Directions.
Among the entries below, please repeat exactly and only the lines from the line containing "340C143 335 146" to the line containing "84C22 113 39", both lines included.

(Saved data entries)
______
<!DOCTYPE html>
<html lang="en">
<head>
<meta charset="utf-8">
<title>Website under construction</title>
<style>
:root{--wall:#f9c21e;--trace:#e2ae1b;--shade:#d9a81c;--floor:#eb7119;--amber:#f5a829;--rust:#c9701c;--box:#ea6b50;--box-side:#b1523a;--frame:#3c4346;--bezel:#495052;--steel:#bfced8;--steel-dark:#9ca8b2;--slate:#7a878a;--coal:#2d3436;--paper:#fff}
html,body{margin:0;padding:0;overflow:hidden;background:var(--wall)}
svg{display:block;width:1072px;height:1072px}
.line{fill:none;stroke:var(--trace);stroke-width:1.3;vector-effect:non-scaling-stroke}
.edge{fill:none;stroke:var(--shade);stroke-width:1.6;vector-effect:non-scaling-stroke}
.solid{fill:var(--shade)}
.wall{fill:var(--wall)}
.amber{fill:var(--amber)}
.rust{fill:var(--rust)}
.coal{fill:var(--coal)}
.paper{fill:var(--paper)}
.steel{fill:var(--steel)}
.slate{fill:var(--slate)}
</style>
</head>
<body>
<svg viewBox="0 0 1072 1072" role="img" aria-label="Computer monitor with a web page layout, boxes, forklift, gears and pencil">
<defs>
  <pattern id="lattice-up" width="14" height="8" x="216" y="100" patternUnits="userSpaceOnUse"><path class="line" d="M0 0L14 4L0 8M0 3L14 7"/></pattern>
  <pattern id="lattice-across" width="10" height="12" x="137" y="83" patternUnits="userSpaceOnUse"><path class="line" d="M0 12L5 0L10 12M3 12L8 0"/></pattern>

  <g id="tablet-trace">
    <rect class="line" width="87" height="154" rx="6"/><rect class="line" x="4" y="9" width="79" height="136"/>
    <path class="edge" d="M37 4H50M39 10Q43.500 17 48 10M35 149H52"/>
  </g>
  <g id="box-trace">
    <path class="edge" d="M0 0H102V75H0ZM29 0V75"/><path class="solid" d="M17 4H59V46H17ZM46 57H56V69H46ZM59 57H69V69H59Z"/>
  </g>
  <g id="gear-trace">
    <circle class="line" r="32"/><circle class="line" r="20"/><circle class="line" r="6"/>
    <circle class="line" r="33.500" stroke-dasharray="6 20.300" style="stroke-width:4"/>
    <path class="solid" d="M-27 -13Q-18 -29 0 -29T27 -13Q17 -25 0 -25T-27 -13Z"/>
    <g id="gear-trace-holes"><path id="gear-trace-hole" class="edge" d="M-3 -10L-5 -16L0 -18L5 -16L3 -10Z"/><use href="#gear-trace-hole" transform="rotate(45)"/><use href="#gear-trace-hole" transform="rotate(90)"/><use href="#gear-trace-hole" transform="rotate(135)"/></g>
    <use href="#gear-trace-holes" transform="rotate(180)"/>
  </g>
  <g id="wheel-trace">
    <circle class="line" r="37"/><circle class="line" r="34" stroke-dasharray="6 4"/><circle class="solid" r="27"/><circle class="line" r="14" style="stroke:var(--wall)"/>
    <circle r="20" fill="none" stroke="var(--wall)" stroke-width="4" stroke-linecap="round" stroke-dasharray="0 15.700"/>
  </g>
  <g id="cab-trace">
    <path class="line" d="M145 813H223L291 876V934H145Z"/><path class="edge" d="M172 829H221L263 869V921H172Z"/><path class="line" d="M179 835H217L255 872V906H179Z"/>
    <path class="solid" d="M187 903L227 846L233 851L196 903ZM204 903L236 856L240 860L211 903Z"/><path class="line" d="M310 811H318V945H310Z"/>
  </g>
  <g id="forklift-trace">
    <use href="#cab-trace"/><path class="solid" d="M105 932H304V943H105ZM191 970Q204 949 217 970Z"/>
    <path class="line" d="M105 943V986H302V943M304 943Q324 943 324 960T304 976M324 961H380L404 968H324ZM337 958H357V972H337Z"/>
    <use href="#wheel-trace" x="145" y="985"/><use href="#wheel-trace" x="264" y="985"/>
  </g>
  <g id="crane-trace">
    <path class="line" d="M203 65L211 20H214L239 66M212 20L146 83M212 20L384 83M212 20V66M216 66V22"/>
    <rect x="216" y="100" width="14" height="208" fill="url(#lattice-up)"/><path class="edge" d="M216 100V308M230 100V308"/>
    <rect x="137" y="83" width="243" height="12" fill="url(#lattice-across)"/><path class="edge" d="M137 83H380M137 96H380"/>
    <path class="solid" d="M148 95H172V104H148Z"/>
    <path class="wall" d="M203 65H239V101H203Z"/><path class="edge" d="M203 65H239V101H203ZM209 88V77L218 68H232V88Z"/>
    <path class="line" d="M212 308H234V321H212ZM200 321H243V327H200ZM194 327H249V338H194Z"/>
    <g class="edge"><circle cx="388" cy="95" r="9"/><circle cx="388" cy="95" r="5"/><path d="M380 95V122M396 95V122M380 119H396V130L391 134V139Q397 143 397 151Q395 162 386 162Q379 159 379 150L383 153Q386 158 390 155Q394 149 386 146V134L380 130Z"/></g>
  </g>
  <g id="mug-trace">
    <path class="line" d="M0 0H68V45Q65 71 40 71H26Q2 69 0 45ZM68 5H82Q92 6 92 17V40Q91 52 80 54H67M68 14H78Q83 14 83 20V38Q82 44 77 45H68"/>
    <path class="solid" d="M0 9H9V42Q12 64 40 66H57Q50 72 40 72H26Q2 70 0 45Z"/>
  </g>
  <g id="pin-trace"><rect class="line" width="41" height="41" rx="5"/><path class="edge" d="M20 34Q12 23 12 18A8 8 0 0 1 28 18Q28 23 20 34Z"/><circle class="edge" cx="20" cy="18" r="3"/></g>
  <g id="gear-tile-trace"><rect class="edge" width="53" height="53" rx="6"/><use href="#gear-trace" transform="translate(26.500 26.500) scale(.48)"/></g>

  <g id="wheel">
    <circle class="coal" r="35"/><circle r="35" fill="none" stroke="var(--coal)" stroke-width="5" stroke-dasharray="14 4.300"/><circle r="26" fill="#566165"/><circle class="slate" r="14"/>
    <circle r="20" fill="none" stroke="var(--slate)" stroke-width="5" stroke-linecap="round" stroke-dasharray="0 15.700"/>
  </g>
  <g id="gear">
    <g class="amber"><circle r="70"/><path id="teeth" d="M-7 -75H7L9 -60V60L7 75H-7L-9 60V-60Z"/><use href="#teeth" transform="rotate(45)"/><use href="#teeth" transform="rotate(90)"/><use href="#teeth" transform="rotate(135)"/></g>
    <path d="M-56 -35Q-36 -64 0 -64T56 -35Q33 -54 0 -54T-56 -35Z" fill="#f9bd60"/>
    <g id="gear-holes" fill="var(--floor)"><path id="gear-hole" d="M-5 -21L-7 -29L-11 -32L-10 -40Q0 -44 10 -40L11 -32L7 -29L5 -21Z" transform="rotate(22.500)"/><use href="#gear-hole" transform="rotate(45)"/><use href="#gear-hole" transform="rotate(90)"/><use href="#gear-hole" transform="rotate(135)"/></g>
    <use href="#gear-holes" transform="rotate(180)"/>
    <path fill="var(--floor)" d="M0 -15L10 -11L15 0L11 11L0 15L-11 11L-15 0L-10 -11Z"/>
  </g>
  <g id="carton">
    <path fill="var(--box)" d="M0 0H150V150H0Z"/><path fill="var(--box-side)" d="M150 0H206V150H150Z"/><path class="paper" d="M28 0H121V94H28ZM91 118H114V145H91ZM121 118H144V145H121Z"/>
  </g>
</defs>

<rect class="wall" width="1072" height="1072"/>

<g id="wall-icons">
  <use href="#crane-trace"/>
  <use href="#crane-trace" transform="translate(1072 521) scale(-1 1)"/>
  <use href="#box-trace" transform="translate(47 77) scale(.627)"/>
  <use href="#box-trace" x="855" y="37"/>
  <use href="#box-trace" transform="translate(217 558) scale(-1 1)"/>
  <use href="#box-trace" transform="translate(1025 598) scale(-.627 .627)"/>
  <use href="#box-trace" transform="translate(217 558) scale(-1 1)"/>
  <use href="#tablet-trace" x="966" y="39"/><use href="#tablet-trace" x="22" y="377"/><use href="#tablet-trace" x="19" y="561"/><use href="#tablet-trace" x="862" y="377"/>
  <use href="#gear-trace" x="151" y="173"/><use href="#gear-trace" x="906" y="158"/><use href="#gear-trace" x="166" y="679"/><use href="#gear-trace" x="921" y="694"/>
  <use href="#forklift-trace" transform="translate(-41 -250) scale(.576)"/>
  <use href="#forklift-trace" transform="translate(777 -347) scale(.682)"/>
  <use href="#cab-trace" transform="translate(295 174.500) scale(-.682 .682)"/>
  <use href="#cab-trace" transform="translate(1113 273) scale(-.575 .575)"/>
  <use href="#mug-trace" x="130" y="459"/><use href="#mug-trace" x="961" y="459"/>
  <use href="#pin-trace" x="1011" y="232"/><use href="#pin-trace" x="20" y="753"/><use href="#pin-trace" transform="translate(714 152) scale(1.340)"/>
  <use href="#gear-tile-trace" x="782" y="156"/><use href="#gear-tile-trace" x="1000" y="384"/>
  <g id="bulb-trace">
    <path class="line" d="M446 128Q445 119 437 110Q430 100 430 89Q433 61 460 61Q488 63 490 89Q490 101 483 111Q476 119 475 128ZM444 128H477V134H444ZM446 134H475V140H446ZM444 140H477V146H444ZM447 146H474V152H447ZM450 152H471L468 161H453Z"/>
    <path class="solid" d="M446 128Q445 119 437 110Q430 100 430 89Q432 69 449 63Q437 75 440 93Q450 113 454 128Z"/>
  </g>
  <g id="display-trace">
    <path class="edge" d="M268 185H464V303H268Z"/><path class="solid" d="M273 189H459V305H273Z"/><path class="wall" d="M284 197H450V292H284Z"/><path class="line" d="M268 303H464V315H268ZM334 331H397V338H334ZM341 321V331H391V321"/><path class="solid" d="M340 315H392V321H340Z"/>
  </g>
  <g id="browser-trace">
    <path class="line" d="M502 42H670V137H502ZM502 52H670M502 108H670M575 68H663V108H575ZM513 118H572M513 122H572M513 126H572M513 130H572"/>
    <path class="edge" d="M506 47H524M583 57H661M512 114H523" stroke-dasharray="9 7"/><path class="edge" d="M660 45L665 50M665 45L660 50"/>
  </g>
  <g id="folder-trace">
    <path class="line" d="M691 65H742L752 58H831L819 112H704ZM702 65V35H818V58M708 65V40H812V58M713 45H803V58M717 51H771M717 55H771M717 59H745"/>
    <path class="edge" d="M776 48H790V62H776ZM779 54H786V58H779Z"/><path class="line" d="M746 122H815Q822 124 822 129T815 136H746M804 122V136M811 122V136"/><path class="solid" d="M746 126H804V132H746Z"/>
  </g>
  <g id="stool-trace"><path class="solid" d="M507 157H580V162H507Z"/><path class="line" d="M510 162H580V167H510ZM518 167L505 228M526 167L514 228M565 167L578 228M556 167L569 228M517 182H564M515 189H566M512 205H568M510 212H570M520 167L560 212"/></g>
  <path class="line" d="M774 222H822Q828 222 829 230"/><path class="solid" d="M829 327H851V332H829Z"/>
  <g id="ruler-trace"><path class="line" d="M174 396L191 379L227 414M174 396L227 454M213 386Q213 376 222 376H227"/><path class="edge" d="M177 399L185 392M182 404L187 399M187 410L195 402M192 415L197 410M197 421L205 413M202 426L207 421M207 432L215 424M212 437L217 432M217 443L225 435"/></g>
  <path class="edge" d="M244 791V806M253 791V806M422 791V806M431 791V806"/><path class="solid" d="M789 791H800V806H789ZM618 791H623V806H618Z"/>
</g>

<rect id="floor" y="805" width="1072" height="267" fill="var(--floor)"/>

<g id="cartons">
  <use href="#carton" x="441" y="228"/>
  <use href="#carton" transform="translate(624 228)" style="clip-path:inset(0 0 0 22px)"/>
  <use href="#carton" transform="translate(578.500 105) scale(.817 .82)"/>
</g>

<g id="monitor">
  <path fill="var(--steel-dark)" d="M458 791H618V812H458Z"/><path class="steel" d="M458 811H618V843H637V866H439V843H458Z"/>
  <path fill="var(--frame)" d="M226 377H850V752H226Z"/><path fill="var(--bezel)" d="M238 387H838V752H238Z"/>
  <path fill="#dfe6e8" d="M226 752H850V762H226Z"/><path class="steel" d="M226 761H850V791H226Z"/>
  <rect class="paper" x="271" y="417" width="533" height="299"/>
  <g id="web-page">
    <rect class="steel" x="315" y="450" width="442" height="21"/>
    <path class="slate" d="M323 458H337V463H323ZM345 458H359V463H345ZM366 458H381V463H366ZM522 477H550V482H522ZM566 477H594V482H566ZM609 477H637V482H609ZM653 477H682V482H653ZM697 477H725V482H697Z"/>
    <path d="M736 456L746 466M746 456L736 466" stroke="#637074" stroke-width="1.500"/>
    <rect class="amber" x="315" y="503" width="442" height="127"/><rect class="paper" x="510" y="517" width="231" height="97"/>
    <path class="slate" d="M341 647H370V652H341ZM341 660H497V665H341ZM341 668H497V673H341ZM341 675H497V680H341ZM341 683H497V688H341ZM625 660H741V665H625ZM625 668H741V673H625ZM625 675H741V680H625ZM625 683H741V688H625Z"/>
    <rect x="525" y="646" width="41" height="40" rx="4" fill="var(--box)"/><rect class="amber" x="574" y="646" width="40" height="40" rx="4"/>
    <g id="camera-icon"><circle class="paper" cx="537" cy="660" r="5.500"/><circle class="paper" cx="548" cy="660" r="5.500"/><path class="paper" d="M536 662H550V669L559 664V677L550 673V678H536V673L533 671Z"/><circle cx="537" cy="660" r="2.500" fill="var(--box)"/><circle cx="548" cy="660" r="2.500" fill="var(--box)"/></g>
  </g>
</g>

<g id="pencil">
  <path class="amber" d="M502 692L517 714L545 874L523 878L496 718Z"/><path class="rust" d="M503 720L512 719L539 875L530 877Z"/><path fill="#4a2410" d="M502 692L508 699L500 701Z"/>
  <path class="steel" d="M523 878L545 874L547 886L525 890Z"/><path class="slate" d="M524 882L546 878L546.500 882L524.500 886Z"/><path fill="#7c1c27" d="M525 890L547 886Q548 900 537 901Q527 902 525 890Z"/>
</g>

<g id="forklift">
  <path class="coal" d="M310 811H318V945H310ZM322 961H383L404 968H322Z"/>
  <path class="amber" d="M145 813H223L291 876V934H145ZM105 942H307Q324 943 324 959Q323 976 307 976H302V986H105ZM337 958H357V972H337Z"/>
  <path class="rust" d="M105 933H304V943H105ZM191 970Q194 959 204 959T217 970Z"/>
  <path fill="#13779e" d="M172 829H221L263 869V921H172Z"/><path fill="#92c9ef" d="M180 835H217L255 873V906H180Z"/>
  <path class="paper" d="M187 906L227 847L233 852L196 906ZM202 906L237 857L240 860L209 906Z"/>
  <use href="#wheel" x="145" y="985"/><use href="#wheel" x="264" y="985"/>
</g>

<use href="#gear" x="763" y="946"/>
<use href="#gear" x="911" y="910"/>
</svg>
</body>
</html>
______
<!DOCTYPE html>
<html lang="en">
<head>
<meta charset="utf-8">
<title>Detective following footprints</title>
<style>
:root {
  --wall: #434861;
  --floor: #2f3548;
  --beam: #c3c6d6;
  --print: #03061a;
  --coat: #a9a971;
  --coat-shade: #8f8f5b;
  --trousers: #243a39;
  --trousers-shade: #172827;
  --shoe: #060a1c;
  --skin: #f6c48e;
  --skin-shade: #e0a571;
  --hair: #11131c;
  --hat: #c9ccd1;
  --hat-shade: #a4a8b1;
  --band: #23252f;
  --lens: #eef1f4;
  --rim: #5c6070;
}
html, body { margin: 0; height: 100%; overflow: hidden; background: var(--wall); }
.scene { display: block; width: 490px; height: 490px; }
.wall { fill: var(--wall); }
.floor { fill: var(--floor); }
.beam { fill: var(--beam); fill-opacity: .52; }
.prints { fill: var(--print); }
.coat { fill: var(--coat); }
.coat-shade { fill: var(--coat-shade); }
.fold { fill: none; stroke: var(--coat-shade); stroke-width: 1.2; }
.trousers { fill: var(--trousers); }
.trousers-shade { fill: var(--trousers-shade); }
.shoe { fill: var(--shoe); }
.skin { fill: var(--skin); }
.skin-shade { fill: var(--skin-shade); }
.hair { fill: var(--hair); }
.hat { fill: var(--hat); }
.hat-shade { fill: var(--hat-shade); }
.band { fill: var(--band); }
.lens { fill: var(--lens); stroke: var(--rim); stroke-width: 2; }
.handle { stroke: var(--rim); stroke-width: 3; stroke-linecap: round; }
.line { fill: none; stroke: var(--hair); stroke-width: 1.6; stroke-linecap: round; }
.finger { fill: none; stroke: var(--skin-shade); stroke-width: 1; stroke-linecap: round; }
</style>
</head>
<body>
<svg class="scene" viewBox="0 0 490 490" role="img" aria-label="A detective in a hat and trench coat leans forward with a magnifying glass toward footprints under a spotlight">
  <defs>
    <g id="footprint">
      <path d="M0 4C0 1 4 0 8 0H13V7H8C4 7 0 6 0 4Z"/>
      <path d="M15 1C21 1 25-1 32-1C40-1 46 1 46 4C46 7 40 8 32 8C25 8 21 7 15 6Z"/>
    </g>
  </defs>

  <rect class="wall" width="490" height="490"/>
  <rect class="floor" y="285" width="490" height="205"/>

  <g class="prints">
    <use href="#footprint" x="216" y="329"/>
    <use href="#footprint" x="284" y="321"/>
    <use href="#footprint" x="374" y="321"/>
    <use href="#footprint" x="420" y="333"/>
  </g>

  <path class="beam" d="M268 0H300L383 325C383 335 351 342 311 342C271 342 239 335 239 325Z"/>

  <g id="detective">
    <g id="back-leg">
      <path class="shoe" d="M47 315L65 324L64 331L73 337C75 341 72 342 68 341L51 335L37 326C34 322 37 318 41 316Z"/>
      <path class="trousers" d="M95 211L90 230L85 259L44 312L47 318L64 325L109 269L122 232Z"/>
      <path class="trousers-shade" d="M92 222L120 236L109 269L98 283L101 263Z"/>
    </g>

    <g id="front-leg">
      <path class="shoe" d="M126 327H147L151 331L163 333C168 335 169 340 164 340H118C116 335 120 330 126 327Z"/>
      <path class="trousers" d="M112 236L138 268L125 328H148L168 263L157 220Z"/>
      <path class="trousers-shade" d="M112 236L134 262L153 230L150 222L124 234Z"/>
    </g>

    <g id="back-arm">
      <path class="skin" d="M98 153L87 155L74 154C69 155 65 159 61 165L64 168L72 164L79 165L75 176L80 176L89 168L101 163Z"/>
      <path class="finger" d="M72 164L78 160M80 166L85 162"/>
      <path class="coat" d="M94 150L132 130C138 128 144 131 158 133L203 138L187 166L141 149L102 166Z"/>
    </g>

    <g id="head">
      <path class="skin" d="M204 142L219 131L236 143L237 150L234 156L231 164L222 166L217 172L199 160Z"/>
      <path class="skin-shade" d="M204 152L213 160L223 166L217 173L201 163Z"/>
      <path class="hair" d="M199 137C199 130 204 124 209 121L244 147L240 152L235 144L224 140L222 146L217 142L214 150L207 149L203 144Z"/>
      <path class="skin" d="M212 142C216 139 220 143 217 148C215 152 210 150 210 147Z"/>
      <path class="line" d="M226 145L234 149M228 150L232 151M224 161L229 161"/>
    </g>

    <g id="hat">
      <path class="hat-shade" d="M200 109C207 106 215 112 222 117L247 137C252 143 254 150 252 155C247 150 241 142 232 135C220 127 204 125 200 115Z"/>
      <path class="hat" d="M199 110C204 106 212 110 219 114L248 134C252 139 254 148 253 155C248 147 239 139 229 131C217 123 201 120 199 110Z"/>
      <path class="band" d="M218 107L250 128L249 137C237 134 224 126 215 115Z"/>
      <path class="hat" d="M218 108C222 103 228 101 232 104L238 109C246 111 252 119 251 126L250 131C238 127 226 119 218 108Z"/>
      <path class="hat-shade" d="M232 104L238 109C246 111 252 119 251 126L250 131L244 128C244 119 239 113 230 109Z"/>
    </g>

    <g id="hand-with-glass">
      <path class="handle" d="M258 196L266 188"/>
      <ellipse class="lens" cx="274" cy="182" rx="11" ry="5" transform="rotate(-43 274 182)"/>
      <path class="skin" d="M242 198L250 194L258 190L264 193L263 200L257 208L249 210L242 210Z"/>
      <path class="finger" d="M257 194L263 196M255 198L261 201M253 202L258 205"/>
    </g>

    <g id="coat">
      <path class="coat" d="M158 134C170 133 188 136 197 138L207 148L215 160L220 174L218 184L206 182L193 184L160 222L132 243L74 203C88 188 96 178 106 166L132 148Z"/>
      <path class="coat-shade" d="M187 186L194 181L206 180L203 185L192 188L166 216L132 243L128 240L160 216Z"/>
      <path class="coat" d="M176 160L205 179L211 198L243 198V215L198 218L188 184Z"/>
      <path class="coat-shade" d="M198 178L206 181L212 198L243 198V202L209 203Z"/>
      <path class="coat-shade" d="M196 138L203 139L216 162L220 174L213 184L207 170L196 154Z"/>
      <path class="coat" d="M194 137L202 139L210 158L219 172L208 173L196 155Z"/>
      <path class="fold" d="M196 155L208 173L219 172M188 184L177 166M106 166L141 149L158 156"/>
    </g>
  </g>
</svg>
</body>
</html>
______
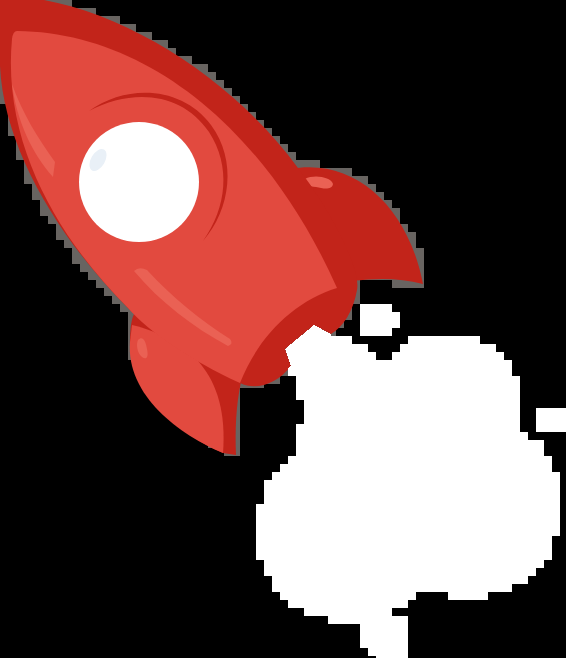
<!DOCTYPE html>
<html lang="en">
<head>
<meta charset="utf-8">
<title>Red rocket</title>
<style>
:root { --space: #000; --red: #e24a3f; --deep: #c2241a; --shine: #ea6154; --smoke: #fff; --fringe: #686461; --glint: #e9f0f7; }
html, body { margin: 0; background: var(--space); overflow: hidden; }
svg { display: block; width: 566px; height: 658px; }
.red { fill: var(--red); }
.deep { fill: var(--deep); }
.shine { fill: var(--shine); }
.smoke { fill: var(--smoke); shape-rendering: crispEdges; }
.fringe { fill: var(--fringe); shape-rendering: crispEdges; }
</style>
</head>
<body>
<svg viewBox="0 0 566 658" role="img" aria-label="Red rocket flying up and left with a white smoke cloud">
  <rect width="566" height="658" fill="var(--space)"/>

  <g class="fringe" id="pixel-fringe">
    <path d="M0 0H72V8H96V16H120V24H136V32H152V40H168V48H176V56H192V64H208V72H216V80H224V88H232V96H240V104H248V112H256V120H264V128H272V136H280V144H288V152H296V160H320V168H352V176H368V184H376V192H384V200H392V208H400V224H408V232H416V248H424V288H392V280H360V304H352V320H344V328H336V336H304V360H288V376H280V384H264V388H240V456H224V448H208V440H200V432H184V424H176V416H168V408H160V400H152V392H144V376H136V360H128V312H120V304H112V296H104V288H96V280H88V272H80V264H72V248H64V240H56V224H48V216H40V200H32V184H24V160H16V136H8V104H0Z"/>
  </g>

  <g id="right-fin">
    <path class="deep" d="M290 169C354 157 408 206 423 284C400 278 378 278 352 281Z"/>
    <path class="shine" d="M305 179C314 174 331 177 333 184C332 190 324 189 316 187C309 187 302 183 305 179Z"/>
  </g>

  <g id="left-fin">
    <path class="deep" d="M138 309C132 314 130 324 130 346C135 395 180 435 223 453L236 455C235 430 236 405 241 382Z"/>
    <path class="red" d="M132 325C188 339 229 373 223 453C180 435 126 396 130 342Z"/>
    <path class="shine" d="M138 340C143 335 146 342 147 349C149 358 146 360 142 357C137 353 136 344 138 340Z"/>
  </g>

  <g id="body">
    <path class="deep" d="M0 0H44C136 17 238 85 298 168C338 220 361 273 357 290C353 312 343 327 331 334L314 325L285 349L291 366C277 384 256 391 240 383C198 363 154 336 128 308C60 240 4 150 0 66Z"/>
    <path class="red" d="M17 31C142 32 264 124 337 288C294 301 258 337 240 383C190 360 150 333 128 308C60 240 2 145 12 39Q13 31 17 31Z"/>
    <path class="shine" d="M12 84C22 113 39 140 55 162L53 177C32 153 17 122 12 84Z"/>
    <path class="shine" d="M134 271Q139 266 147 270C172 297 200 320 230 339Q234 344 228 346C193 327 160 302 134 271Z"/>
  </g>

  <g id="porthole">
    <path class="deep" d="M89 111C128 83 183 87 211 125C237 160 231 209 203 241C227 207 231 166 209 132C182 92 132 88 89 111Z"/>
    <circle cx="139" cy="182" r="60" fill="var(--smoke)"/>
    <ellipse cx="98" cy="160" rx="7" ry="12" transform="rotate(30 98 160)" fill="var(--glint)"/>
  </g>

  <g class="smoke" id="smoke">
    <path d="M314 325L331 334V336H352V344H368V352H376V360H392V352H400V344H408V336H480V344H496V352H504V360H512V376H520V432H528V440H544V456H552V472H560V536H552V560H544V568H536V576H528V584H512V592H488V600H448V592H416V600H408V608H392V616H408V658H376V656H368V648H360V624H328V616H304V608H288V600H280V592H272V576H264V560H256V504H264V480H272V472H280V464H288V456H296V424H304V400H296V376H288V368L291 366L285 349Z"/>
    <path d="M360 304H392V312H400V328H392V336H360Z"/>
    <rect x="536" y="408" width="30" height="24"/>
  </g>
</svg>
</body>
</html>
______
Solution to this task.
    <path class="shine" d="M138 340C143 335 146 342 147 349C149 358 146 360 142 357C137 353 136 344 138 340Z"/>
  </g>

  <g id="body">
    <path class="deep" d="M0 0H44C136 17 238 85 298 168C338 220 361 273 357 290C353 312 343 327 331 334L314 325L285 349L291 366C277 384 256 391 240 383C198 363 154 336 128 308C60 240 4 150 0 66Z"/>
    <path class="red" d="M17 31C142 32 264 124 337 288C294 301 258 337 240 383C190 360 150 333 128 308C60 240 2 145 12 39Q13 31 17 31Z"/>
    <path class="shine" d="M12 84C22 113 39 140 55 162L53 177C32 153 17 122 12 84Z"/>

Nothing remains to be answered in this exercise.